What’s the most reliable brand of hard drive?
All drives by all manufacturers will die. It’s just a matter of time. No brand is immune. In terms of longevity, some drives do, in fact, fail sooner than others. The problem in answering the question, though, is that it takes years to learn that a drive model is more error prone than others. By that time, the drives have been discontinued and the information no longer applies. The most important thing is to keep the data backed up so that if the inevitable happens sooner than expected, no data will be lost.
How many different hard drive manufacturers are there?
More than 80 companies have made hard drives since 1956: IBM, Seagate, Maxtor, Samsung, Hitachi, Fujitsu, Western Digital, Toshiba, Quantum were the biggest. Only three currently remain. Toshiba, Seagate and Western Digital.
Why can’t I fix the drive myself?
There’s a chance you can. But doing so would have to do with more luck than science. If the data is not important, or is easily reproducible, give it a shot! But if it is important, do not use your own data as a project to “see if you can do it”.
Can I use the drive after you fix it?
No, the drive should never be used again. Drives are often made to work again to retrieve your data, but for this they only need to work for a few hours. Unless specifically requested, your drive will not be returned and will instead be recycled responsibly.

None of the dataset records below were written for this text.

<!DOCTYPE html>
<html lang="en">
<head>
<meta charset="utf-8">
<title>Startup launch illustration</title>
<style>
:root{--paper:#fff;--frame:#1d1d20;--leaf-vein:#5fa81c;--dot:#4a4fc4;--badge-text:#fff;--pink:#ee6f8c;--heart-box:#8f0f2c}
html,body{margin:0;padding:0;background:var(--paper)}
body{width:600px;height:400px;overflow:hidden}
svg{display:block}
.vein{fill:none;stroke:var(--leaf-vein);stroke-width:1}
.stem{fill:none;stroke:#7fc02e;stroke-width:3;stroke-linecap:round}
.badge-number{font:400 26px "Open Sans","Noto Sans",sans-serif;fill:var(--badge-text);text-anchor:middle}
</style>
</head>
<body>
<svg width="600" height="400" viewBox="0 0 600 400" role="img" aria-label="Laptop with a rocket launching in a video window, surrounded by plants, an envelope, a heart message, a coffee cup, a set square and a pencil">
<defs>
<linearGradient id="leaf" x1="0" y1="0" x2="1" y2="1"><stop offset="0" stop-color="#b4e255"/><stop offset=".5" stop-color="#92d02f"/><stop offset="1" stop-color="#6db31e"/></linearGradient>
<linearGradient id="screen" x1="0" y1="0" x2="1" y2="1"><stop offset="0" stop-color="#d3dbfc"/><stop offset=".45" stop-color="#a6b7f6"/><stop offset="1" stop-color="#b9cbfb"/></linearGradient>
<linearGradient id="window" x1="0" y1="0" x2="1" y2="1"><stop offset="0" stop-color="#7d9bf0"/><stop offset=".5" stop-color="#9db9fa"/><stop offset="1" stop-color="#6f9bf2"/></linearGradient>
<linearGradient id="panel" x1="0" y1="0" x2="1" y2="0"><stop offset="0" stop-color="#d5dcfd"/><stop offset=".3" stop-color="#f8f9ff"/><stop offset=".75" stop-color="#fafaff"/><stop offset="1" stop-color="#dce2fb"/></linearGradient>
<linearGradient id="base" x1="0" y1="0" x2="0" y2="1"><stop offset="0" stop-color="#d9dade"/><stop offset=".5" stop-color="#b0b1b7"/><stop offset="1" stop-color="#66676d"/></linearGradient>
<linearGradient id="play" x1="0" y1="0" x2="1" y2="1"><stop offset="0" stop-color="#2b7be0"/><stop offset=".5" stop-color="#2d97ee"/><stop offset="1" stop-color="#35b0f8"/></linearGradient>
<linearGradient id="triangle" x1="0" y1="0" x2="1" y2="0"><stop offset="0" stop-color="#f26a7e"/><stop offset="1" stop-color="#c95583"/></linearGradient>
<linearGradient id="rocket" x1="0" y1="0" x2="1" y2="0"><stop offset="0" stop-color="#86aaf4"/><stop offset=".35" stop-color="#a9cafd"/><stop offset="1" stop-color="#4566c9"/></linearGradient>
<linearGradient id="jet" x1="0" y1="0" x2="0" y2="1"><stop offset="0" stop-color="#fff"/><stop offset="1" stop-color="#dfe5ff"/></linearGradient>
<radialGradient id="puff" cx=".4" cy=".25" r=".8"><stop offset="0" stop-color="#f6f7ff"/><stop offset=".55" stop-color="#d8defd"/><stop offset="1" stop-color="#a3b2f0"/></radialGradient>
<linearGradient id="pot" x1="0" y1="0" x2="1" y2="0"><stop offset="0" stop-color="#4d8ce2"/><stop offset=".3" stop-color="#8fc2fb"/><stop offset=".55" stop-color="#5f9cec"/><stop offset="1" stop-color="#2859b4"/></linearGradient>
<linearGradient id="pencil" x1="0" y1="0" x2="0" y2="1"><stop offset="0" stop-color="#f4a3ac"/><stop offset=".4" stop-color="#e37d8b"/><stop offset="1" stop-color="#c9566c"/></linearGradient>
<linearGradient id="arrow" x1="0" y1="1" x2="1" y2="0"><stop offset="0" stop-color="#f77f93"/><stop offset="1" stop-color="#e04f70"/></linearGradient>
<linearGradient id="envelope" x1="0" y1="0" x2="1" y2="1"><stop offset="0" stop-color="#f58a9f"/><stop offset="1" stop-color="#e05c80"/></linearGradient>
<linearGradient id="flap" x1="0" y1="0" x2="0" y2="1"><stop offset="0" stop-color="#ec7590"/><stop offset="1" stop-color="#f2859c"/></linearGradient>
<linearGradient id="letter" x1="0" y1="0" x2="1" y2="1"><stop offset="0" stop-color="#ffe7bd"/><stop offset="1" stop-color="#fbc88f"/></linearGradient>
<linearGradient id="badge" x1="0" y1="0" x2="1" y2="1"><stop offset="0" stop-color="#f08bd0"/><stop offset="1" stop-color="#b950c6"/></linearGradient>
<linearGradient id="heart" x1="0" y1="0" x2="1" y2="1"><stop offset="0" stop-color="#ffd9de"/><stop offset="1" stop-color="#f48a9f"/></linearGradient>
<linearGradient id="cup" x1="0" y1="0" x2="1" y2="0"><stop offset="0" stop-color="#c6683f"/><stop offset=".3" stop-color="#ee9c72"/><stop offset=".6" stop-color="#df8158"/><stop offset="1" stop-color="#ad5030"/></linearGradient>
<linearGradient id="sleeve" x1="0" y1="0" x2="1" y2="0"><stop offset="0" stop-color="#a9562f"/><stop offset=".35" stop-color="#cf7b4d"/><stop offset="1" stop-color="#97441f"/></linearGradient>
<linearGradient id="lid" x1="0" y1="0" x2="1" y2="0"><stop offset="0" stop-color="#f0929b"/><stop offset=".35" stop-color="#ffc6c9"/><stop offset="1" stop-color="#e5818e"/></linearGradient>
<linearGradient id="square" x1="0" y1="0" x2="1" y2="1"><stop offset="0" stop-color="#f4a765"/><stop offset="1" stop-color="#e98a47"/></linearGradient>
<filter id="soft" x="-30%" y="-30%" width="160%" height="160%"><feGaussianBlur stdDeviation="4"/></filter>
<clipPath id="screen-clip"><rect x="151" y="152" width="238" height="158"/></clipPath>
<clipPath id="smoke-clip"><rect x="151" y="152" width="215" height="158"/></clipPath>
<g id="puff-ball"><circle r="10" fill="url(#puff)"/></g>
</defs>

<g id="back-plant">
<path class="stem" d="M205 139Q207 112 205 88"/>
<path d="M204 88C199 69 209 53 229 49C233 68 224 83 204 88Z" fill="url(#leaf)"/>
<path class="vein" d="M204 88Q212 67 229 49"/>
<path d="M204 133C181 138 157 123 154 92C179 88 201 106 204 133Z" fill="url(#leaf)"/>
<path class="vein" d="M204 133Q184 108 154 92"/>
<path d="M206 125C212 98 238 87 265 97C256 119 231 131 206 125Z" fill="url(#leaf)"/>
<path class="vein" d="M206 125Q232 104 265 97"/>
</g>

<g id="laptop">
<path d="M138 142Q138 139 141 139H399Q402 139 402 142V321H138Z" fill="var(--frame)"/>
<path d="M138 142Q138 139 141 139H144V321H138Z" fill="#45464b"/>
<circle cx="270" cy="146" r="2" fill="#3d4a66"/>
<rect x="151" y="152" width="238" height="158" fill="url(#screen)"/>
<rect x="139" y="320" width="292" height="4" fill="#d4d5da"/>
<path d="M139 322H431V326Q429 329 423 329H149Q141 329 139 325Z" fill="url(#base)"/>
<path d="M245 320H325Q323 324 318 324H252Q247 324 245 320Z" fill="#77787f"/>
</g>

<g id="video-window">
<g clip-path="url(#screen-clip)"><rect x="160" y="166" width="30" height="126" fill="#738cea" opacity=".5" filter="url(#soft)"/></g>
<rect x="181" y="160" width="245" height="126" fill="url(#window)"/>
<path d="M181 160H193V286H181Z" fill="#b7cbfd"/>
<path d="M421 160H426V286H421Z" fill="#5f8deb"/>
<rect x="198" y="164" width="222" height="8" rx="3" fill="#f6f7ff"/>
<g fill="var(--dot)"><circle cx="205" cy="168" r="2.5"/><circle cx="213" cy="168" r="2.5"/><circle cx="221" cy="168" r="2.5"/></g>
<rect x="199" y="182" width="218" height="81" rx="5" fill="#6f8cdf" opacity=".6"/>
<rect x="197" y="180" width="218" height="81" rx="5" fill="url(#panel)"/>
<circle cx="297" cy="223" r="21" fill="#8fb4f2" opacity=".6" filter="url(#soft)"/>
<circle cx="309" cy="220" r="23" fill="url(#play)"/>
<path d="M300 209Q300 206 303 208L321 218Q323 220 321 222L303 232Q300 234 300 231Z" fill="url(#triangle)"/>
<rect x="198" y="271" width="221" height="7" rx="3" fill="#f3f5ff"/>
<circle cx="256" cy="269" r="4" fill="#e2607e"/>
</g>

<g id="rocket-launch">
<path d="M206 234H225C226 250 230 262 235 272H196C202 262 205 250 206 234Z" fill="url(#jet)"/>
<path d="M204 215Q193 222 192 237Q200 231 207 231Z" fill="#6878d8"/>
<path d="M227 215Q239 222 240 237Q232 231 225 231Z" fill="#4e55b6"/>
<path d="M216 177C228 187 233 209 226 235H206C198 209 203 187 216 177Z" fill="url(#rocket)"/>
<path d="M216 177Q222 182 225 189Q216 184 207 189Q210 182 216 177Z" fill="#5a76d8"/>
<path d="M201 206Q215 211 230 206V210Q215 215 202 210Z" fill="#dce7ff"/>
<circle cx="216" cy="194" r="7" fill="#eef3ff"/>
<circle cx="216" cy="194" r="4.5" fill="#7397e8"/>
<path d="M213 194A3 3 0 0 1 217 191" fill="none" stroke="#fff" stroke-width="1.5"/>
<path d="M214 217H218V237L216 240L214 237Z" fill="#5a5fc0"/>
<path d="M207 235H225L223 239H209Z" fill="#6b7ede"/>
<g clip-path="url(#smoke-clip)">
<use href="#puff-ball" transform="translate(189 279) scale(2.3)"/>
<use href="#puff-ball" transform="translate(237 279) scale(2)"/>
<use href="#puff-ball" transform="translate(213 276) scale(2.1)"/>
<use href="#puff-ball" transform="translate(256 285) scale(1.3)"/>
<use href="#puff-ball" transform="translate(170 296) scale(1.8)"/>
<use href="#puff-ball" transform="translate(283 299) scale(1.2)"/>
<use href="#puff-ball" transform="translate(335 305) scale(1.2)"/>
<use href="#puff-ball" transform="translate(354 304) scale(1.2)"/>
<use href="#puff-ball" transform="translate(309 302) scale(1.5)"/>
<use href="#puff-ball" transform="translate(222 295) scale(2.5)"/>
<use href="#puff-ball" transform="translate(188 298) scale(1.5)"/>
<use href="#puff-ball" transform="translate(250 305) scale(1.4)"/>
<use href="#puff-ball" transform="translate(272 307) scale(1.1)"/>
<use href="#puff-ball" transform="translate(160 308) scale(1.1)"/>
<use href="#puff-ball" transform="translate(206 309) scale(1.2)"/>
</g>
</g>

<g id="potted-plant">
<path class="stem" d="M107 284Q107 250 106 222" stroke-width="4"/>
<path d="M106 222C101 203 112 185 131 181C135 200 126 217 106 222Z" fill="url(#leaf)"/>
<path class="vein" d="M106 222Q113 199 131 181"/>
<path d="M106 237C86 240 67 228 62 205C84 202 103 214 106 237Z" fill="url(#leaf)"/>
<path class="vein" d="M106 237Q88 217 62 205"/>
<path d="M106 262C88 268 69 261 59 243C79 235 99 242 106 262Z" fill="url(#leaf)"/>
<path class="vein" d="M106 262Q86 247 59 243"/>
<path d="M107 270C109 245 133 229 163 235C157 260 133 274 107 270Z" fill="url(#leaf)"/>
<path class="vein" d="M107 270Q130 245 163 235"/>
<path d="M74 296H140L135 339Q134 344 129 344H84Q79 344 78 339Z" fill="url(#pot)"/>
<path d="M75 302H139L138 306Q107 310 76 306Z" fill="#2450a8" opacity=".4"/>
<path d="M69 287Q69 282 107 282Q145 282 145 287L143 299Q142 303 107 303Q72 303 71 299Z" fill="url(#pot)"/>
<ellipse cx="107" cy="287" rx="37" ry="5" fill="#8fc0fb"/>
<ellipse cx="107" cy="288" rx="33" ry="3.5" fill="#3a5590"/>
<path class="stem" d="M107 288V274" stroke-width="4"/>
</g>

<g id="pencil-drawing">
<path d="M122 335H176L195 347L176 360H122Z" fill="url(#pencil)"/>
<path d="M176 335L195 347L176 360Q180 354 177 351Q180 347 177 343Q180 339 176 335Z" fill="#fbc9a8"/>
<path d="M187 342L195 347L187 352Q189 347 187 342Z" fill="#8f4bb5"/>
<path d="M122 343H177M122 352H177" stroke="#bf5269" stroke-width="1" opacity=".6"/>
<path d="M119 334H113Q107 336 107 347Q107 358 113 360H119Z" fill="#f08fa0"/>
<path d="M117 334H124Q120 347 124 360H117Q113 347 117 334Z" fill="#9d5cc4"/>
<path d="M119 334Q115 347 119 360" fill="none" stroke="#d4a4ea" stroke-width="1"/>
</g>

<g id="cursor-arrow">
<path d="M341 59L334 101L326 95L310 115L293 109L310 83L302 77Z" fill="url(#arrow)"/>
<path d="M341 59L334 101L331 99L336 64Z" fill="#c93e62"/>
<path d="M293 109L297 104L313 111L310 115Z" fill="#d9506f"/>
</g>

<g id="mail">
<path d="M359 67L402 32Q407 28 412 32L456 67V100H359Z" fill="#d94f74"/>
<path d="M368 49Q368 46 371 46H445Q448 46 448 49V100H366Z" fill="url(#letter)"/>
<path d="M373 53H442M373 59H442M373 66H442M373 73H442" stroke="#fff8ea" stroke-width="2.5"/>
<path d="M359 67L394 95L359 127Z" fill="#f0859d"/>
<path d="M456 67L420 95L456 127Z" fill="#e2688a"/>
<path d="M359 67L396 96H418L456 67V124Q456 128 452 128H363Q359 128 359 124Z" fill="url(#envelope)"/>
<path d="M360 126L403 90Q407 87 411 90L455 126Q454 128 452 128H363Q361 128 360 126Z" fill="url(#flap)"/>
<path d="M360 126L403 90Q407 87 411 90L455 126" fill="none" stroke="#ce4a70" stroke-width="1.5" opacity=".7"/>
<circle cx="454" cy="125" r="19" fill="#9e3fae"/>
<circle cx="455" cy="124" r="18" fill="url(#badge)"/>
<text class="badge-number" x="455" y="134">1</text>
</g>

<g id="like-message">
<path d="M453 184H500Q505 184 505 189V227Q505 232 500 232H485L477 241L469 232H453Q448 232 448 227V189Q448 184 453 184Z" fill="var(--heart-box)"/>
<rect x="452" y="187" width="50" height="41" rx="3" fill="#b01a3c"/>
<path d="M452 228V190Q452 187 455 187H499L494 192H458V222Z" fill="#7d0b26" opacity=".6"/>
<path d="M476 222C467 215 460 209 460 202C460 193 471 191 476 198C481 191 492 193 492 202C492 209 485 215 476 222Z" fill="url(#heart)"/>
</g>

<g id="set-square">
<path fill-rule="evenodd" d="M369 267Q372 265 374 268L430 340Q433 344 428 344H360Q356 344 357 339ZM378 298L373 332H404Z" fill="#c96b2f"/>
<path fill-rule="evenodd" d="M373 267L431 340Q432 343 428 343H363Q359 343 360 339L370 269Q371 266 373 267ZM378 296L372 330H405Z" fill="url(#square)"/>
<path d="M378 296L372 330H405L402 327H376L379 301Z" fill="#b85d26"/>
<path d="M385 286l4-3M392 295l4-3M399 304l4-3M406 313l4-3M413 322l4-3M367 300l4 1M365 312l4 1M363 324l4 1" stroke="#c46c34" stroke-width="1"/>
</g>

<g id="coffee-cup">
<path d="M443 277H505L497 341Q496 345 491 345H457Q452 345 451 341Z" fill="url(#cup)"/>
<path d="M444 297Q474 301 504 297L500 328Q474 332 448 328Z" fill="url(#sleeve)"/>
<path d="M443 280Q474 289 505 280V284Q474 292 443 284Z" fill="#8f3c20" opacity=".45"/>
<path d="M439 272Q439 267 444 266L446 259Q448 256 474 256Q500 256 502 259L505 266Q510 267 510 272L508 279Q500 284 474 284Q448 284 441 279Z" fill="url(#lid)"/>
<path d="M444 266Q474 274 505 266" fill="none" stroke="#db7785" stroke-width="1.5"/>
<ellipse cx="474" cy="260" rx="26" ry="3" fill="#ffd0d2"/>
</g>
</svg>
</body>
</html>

What’s your success rate?
We have recovered data from about 85% of drives that we have seen. The drives counted as successes had most or all data recovered from them. What determines if a recovery can be successful largely depends on what part failed in the drive. Unfortunately, that can only be determined with a diagnostic in our lab. There is not an accurate way to determine this yourself.
Why did my drive fail?
Unless you dropped it, it was probably nothing that you did. Hard drives have a lot of intricate components moving at incredibly high speeds. The fact that they work at all is amazing. You should not be surprised when they fail, it happens to all of them eventually. With luck, they last until you are ready to upgrade. Sometimes accidents or random chance prevent that from happening.
What can I do to prevent it from happening again?
Don’t drop it. That’s about it. Everything else that can kill a drive is outside of your control. So really, what you need to do is always have a backup so that when it does happen again, you don’t lose any data.
What happens to my data once you get it?
It is saved onto a dedicated drive that houses your data in exactly the same way it was on your drive originally. It is then transferred to DVDs or another drive for delivery to you. For security purposes; at no point is it kept on a machine that is kept connected to the internet.
How long does this process take?
This largely depends on why the drive failed. Almost all recoveries are done within a week. Some take longer, most take less time.
My local IT shop (or Uncle, or Neighbor’s kid, or sister, or whomever) does stuff with drives. How are you different?
Professional data recovery is incredibly specialized. Without very expensive and dedicated equipment that is purpose-built for recovery, there is just no way of getting the data recovered on complex cases, and no way of doing it without unnecessary risk on simpler cases.